▶ **EXERCISE**
Tell me, please, how many lines in the records below include the word "draw". Give no more than the number.

(Plain-text document sources)
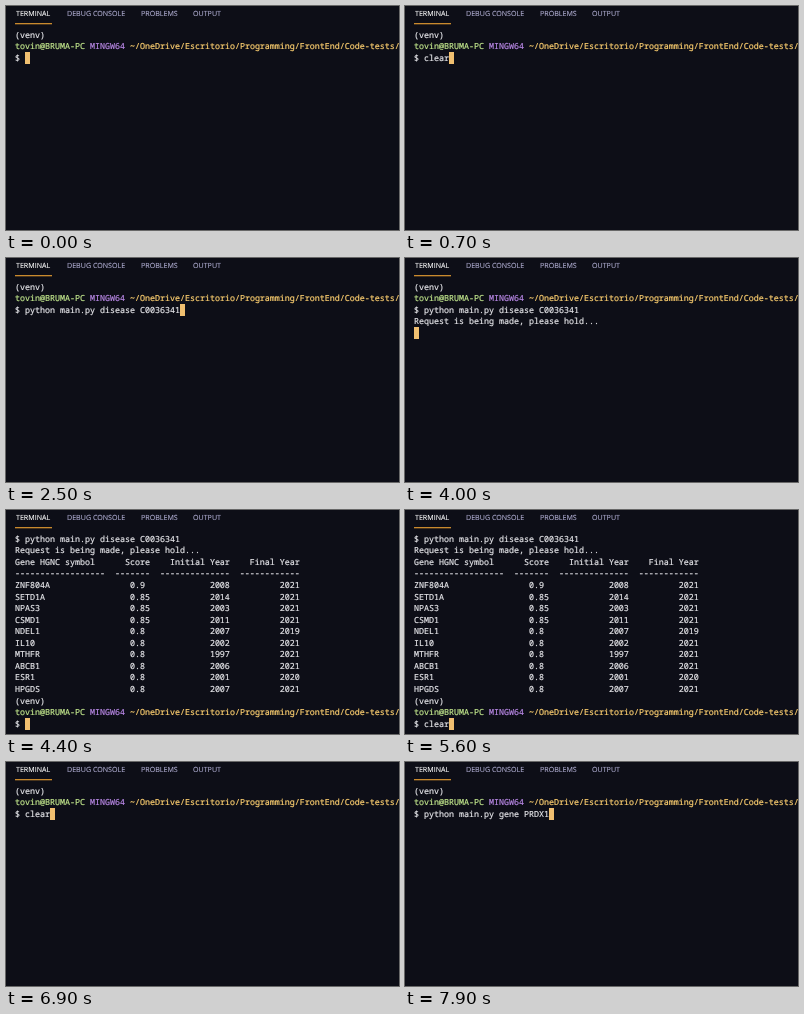
Write an HTML page that moves like this. It is 393 by 224 pixels and loops after 8000 ms.

```html
<!DOCTYPE html>
<html lang="en">
<head>
<meta charset="utf-8">
<title>Terminal session</title>
<style>
  html, body { margin: 0; width: 100%; height: 100%; overflow: hidden; background: #0d0e17; }
  #stage { position: relative; width: 393px; height: 224px; overflow: hidden; text-rendering: geometricPrecision; }
  .tab { position: absolute; top: 3px; font: 7.1px/10px "Open Sans", "Noto Sans", sans-serif; color: #b0aed2; white-space: nowrap; -webkit-text-stroke: .1px; }
  .active { color: #fff; }
  #underline { position: absolute; left: 9px; top: 17px; width: 37px; height: 1px; background: #c98a2e; box-shadow: 0 1px #4a351c; }
  #screen { position: absolute; left: 9px; top: 23.7px; margin: 0; font: 8.333px/11.57px "Noto Sans Mono", monospace; color: #e6e6ea; -webkit-text-stroke: .2px; }
  #cursor { position: absolute; width: 5px; height: 11.57px; background: #f0bf70; }
  .user { color: #c3e88d; }
  .sys { color: #b988e6; }
  .path { color: #ffd070; }
</style>
</head>
<body>
<div id="stage">
  <span class="tab active" style="left:10px">TERMINAL</span>
  <span class="tab" style="left:61px">DEBUG CONSOLE</span>
  <span class="tab" style="left:135px">PROBLEMS</span>
  <span class="tab" style="left:187px">OUTPUT</span>
  <div id="underline"></div>
  <pre id="screen"></pre>
  <div id="cursor"></div>
</div>
<script>
const LOOP = 8000, CHAR = 5, LINE = 11.57, LEFT = 9, TOP = 23;
const screenEl = document.getElementById('screen');
const cursorEl = document.getElementById('cursor');

const prompt = [
  '(venv)',
  '<span class="user">tovin@BRUMA-PC</span> <span class="sys">MINGW64</span> ' +
  '<span class="path">~/OneDrive/Escritorio/Programming/FrontEnd/Code-tests/</span>'
];
const disease = '$ python main.py disease C0036341';
const gene = '$ python main.py gene PRDX1';
const request = 'Request is being made, please hold...';

const row = (name, score, first, last) =>
  name.padEnd(18) + '  ' + score.padStart(7) + '  ' + first.padStart(14) + '  ' + last.padStart(12);

const table = [
  row('Gene HGNC symbol', 'Score', 'Initial Year', 'Final Year'),
  [18, 7, 14, 12].map(n => '-'.repeat(n)).join('  '),
  ...`ZNF804A 0.9 2008 2021
SETD1A 0.85 2014 2021
NPAS3 0.85 2003 2021
CSMD1 0.85 2011 2021
NDEL1 0.8 2007 2019
IL10 0.8 2002 2021
MTHFR 0.8 1997 2021
ABCB1 0.8 2006 2021
ESR1 0.8 2001 2020
HPGDS 0.8 2007 2021`.split('\n').map(line => {
    const [name, score, first, last] = line.split(' ');
    return row(name, score.padEnd(4), first, last);
  })
];
const result = [disease, request, ...table, ...prompt];

// Each step: start time, finished lines, line holding the cursor
const steps = [
  [0, prompt, '$ '],
  [700, prompt, '$ clear'],
  [1600, prompt, disease],
  [2700, [...prompt, disease], ''],
  [3800, [...prompt, disease, request], ''],
  [4300, result, '$ '],
  [4800, result, disease],
  [5200, result, '$ clear'],
  [5800, [], ''],
  [6200, prompt, '$ '],
  [6700, prompt, '$ clear'],
  [7100, prompt, disease],
  [7500, prompt, gene]
];

let shown;
function draw(now) {
  const t = now % LOOP;
  const step = steps.findLast(s => s[0] <= t);
  if (step !== shown) {
    const [, lines, input] = shown = step;
    screenEl.innerHTML = [...lines, input].join('\n');
    cursorEl.style.left = LEFT + input.length * CHAR + 'px';
    cursorEl.style.top = TOP + lines.length * LINE + 'px';
  }
  requestAnimationFrame(draw);
}
draw(0);
</script>
</body>
</html>
```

▶ **ANSWER TO THE PROBLEM**
3